The report identified numerous reasons why Arab households were more vulnerable to economic crises during the COVID-19 pandemic than Jewish households, most anchored in long-standing gaps. First, Arab society has higher unemployment than Jewish society; those with jobs on average have lower wages than Jewish citizens. Because Arab citizens often hold low-wage jobs and 71% of households only have a single breadwinner, many families did not have savings available for a rainy day. According to a 2018 survey from the Central Bureau of Statistics, 40% of Arab households reported that they are in debt, compared to only 10% of Jewish households. Only 11% of Arab households reported that they can save some of their income compared to 38% of Jewish families.

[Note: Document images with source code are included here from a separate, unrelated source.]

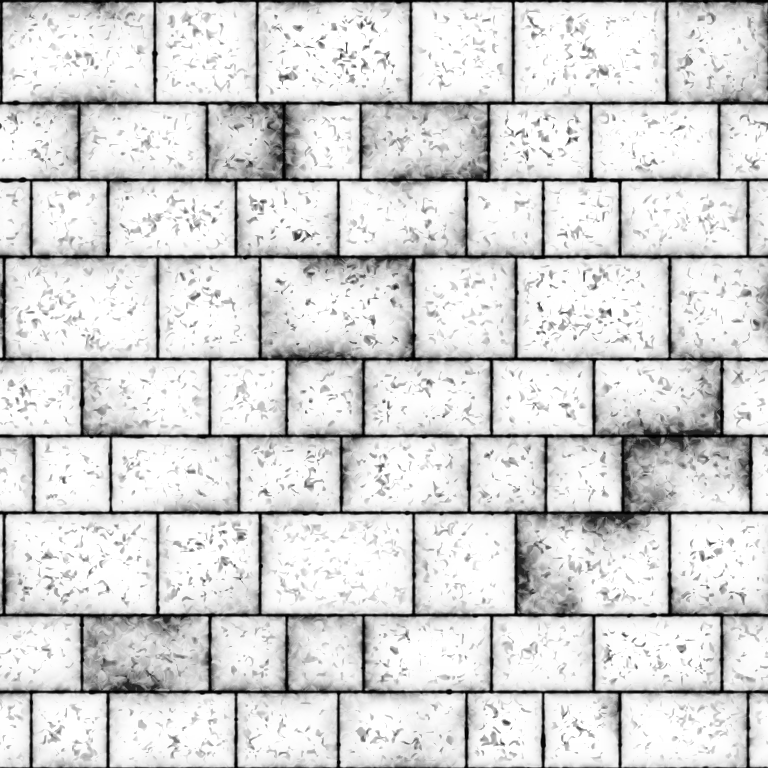
Reproduce this texture map procedurally as a three.js fragment shader.

```glsl
// Pale stone block wall in three repeating course types, with dark joints, edge grime and pitting.
varying vec2 vUv;

float hash(vec2 p) {
  return fract(sin(dot(p, vec2(127.1, 311.7))) * 43758.5453);
}

// Value noise with n cells across, tiling over the unit square
float noise(vec2 uv, float n) {
  vec2 p = uv * n;
  vec2 i = floor(p);
  vec2 f = fract(p);
  f = f * f * (3.0 - 2.0 * f);
  vec2 a = mod(i, n);
  vec2 b = mod(i + 1.0, n);
  return mix(mix(hash(a), hash(vec2(b.x, a.y)), f.x),
             mix(hash(vec2(a.x, b.y)), hash(b), f.x), f.y);
}

float fbm(vec2 uv, float n) {
  float sum = 0.0;
  float gain = 0.5;
  for (int i = 0; i < 3; i++) {
    sum += gain * noise(uv, n);
    n *= 2.0;
    gain *= 0.5;
  }
  return sum / 0.875;
}

// Finds the block at p on a 30 by 30 grid: xy = position inside it, zw = its size
vec4 findBlock(vec2 p, out vec2 id) {
  float y = mod(p.y, 10.0);
  float course = step(3.0, y) + step(6.0, y);
  float row = mod(3.0 * floor(p.y / 10.0) + course, 9.0);

  // Block widths and starting offset of each course type
  vec4 widthsA = vec4(3.0, 5.0, 4.0, 5.0);
  vec4 widthsB = vec4(3.0, 3.0, 5.0, 2.0);
  float start = 1.22;
  if (course > 1.5) {
    widthsA = vec4(6.0, 4.0, 6.0, 4.0);
    widthsB = vec4(6.0, 4.0, 0.0, 0.0);
    start = 0.05;
  } else if (course > 0.5) {
    widthsA = vec4(5.0, 3.0, 3.0, 5.0);
    widthsB = vec4(4.0, 5.0, 5.0, 0.0);
    start = 3.09;
  }
  // The middle courses sit slightly to the right
  start += 0.11 * step(0.5, row) * step(row, 5.5);

  // Walk along the course to the block that holds x
  float x = mod(p.x - start, 30.0);
  float left = 0.0;
  float width = widthsA.x;
  float edge = 0.0;
  for (int i = 0; i < 8; i++) {
    float w = widthsA.x;
    if (x >= edge && x < edge + w) {
      left = edge;
      width = w;
    }
    edge += w;
    widthsA = vec4(widthsA.yzw, widthsB.x);
    widthsB = vec4(widthsB.yzw, 0.0);
  }
  id = vec2(row, left);
  return vec4(x - left, y - 3.0 * course, width, course > 1.5 ? 4.0 : 3.0);
}

// Distance inward from the slightly rounded edge of a block
float edgeDistance(vec4 block) {
  vec2 d = min(block.xy, block.zw - block.xy);
  return 0.12 - length(max(0.12 - d, 0.0)) + max(min(d.x, d.y) - 0.12, 0.0);
}

void main() {
  vec2 id;
  vec4 block = findBlock(vUv * 30.0 + vec2(0.0, 0.03), id);
  float e = edgeDistance(block);
  float dirt = pow(hash(id + 2.3), 2.0);
  vec2 warped = vUv + 0.008 * (vec2(noise(vUv, 110.0), noise(vUv + 0.43, 110.0)) - 0.5);
  float grain = smoothstep(0.15, 0.85, fbm(warped, 130.0));
  float patches = fbm(vUv + 0.37 * hash(id + 7.1), 9.0);

  // Narrow rim around every block, then grainy grime gathered along some edges
  float shade = 0.11 * exp(-4.0 * e) + 0.6 * exp(-11.0 * e) * grain;
  float grime = smoothstep(0.38, 0.75, patches) * exp(-e * mix(2.8, 1.1, dirt));
  shade += grime * (0.28 + 0.75 * dirt) * (0.45 + 0.9 * grain);

  // Fine faint pits in loose clusters, with a few darker ones
  float pitNoise = 0.55 * noise(warped, 150.0) + 0.45 * noise(warped + 0.31, 270.0);
  pitNoise += 0.22 * (noise(vUv, 52.0) - 0.5);
  float pits = 0.3 * smoothstep(0.6, 0.76, pitNoise) + 0.35 * smoothstep(0.76, 0.95, pitNoise);
  shade += pits * smoothstep(0.1, 0.7, e) * mix(0.55, 1.15, hash(id + 4.7));

  // Thin, slightly ragged joints with a few chips
  float wobble = 0.035 * (noise(warped, 170.0) - 0.5);
  float chip = 0.05 * smoothstep(0.78, 1.0, noise(vUv + 0.17, 90.0));
  float face = smoothstep(0.0, 0.1, e + wobble - chip);

  float tone = (1.0 - clamp(shade, 0.0, 0.85)) * mix(0.03, 1.0, face);
  gl_FragColor = vec4(vec3(tone), 1.0);
}
```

Additionally, many Arab citizens hold seasonal or temporary jobs: in 2016, 56% of Arab workers reported being employed without a contract or through a temporary staffing agency compared to 26% of Jewish workers. These jobs are unpredictable and vulnerable to a volatile market, limiting the ability of workers to develop a stable income stream or engage in long-term financial planning. Many temporary or seasonal jobs were among the first lost during the COVID-19 crisis.
On top of these vulnerabilities, Arab households have less access to loans and credit: 12% of Arab households do not have a bank account and 6% of Arab bank accounts are frozen. These families also faced trouble receiving governmental financial aid which is normally wired directly to bank accounts. Lack of access to financial instruments is widely considered a major contributor to the rise in violent crime in Arab society over this period.
Due to the high number of COVID-19 cases and deaths within Arab communities, and the strong impact that the crisis had on the economy in Arab communities and individual households’ wellbeing, Arab society is likely to experience a slow and challenging recovery from COVID-19.